"""
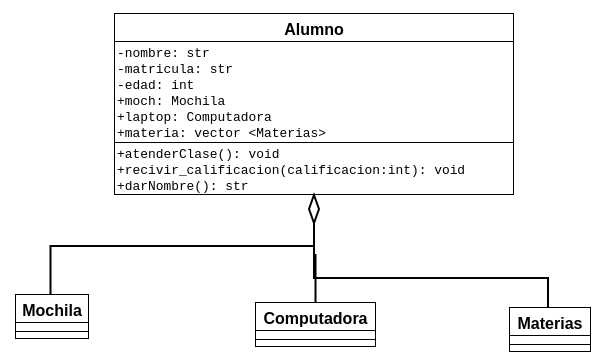
<!DOCTYPE html>
<html lang="es">
<head>
<meta charset="utf-8">
<title>Diagrama de clases: Alumno</title>
<style>
  :root {
    --paper: #fff;
    --ink: #000;
  }
  * { box-sizing: border-box; margin: 0; padding: 0; }
  body { background: var(--paper); color: var(--ink); overflow: hidden; }
  .diagram {
    position: relative;
    width: 604px;
    height: 364px;
    overflow: hidden;
    background: var(--paper);
  }
  .connectors {
    position: absolute;
    inset: 0;
    fill: none;
    stroke: var(--ink);
    stroke-width: 2;
  }
  .aggregation { fill: var(--paper); }
  .class-node {
    position: absolute;
    display: grid;
    border: 1px solid var(--ink);
    background: var(--paper);
  }
  .class-node > * + * { border-top: 1px solid var(--ink); }
  .class-name {
    padding-top: 7px;
    font: bold 16px/18px "Liberation Sans", Arial, sans-serif;
    text-align: center;
    white-space: nowrap;
  }
  .members {
    padding: 4px 0 0 2px;
    list-style: none;
    font: 12.9px/16px "Liberation Mono", monospace;
    white-space: nowrap;
  }
  .alumno { left: 114px; top: 13px; width: 400px; height: 182px; grid-template-rows: 27px 101px 52px; }
  .part { height: 45px; grid-template-rows: 27px 9px 7px; }
  .mochila { left: 15px; top: 294px; width: 74px; }
  .computadora { left: 255px; top: 302px; width: 121px; }
  .materias { left: 509px; top: 307px; width: 82px; }
</style>
</head>
<body>
<main class="diagram">
  <svg class="connectors" width="604" height="364" viewBox="0 0 604 364" aria-hidden="true">
    <path d="M314 223V246H50.5V295"/>
    <path d="M314 223V255H315.5V303"/>
    <path d="M314 223V278H548V308"/>
  </svg>

  <section class="class-node alumno">
    <h1 class="class-name">Alumno</h1>
    <ul class="members">
      <li>-nombre: str</li>
      <li>-matricula: str</li>
      <li>-edad: int</li>
      <li>+moch: Mochila</li>
      <li>+laptop: Computadora</li>
      <li>+materia: vector &lt;Materias&gt;</li>
    </ul>
    <ul class="members">
      <li>+atenderClase(): void</li>
      <li>+recivir_calificacion(calificacion:int): void</li>
      <li>+darNombre(): str</li>
    </ul>
  </section>

  <section class="class-node part mochila">
    <h2 class="class-name">Mochila</h2>
    <div class="attributes"></div>
    <div class="methods"></div>
  </section>

  <section class="class-node part computadora">
    <h2 class="class-name">Computadora</h2>
    <div class="attributes"></div>
    <div class="methods"></div>
  </section>

  <section class="class-node part materias">
    <h2 class="class-name">Materias</h2>
    <div class="attributes"></div>
    <div class="methods"></div>
  </section>

  <svg class="connectors" width="604" height="364" viewBox="0 0 604 364" aria-hidden="true">
    <polygon class="aggregation" points="314,195 319,209 314,223 309,209"/>
  </svg>
</main>
</body>
</html>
"""
The result should be the listing above, restated exactly, with no pictures in it.

ANSWER TO THIS TASK
<!DOCTYPE html>
<html lang="es">
<head>
<meta charset="utf-8">
<title>Diagrama de clases: Alumno</title>
<style>
  :root {
    --paper: #fff;
    --ink: #000;
  }
  * { box-sizing: border-box; margin: 0; padding: 0; }
  body { background: var(--paper); color: var(--ink); overflow: hidden; }
  .diagram {
    position: relative;
    width: 604px;
    height: 364px;
    overflow: hidden;
    background: var(--paper);
  }
  .connectors {
    position: absolute;
    inset: 0;
    fill: none;
    stroke: var(--ink);
    stroke-width: 2;
  }
  .aggregation { fill: var(--paper); }
  .class-node {
    position: absolute;
    display: grid;
    border: 1px solid var(--ink);
    background: var(--paper);
  }
  .class-node > * + * { border-top: 1px solid var(--ink); }
  .class-name {
    padding-top: 7px;
    font: bold 16px/18px "Liberation Sans", Arial, sans-serif;
    text-align: center;
    white-space: nowrap;
  }
  .members {
    padding: 4px 0 0 2px;
    list-style: none;
    font: 12.9px/16px "Liberation Mono", monospace;
    white-space: nowrap;
  }
  .alumno { left: 114px; top: 13px; width: 400px; height: 182px; grid-template-rows: 27px 101px 52px; }
  .part { height: 45px; grid-template-rows: 27px 9px 7px; }
  .mochila { left: 15px; top: 294px; width: 74px; }
  .computadora { left: 255px; top: 302px; width: 121px; }
  .materias { left: 509px; top: 307px; width: 82px; }
</style>
</head>
<body>
<main class="diagram">
  <svg class="connectors" width="604" height="364" viewBox="0 0 604 364" aria-hidden="true">
    <path d="M314 223V246H50.5V295"/>
    <path d="M314 223V255H315.5V303"/>
    <path d="M314 223V278H548V308"/>
  </svg>

  <section class="class-node alumno">
    <h1 class="class-name">Alumno</h1>
    <ul class="members">
      <li>-nombre: str</li>
      <li>-matricula: str</li>
      <li>-edad: int</li>
      <li>+moch: Mochila</li>
      <li>+laptop: Computadora</li>
      <li>+materia: vector &lt;Materias&gt;</li>
    </ul>
    <ul class="members">
      <li>+atenderClase(): void</li>
      <li>+recivir_calificacion(calificacion:int): void</li>
      <li>+darNombre(): str</li>
    </ul>
  </section>

  <section class="class-node part mochila">
    <h2 class="class-name">Mochila</h2>
    <div class="attributes"></div>
    <div class="methods"></div>
  </section>

  <section class="class-node part computadora">
    <h2 class="class-name">Computadora</h2>
    <div class="attributes"></div>
    <div class="methods"></div>
  </section>

  <section class="class-node part materias">
    <h2 class="class-name">Materias</h2>
    <div class="attributes"></div>
    <div class="methods"></div>
  </section>

  <svg class="connectors" width="604" height="364" viewBox="0 0 604 364" aria-hidden="true">
    <polygon class="aggregation" points="314,195 319,209 314,223 309,209"/>
  </svg>
</main>
</body>
</html>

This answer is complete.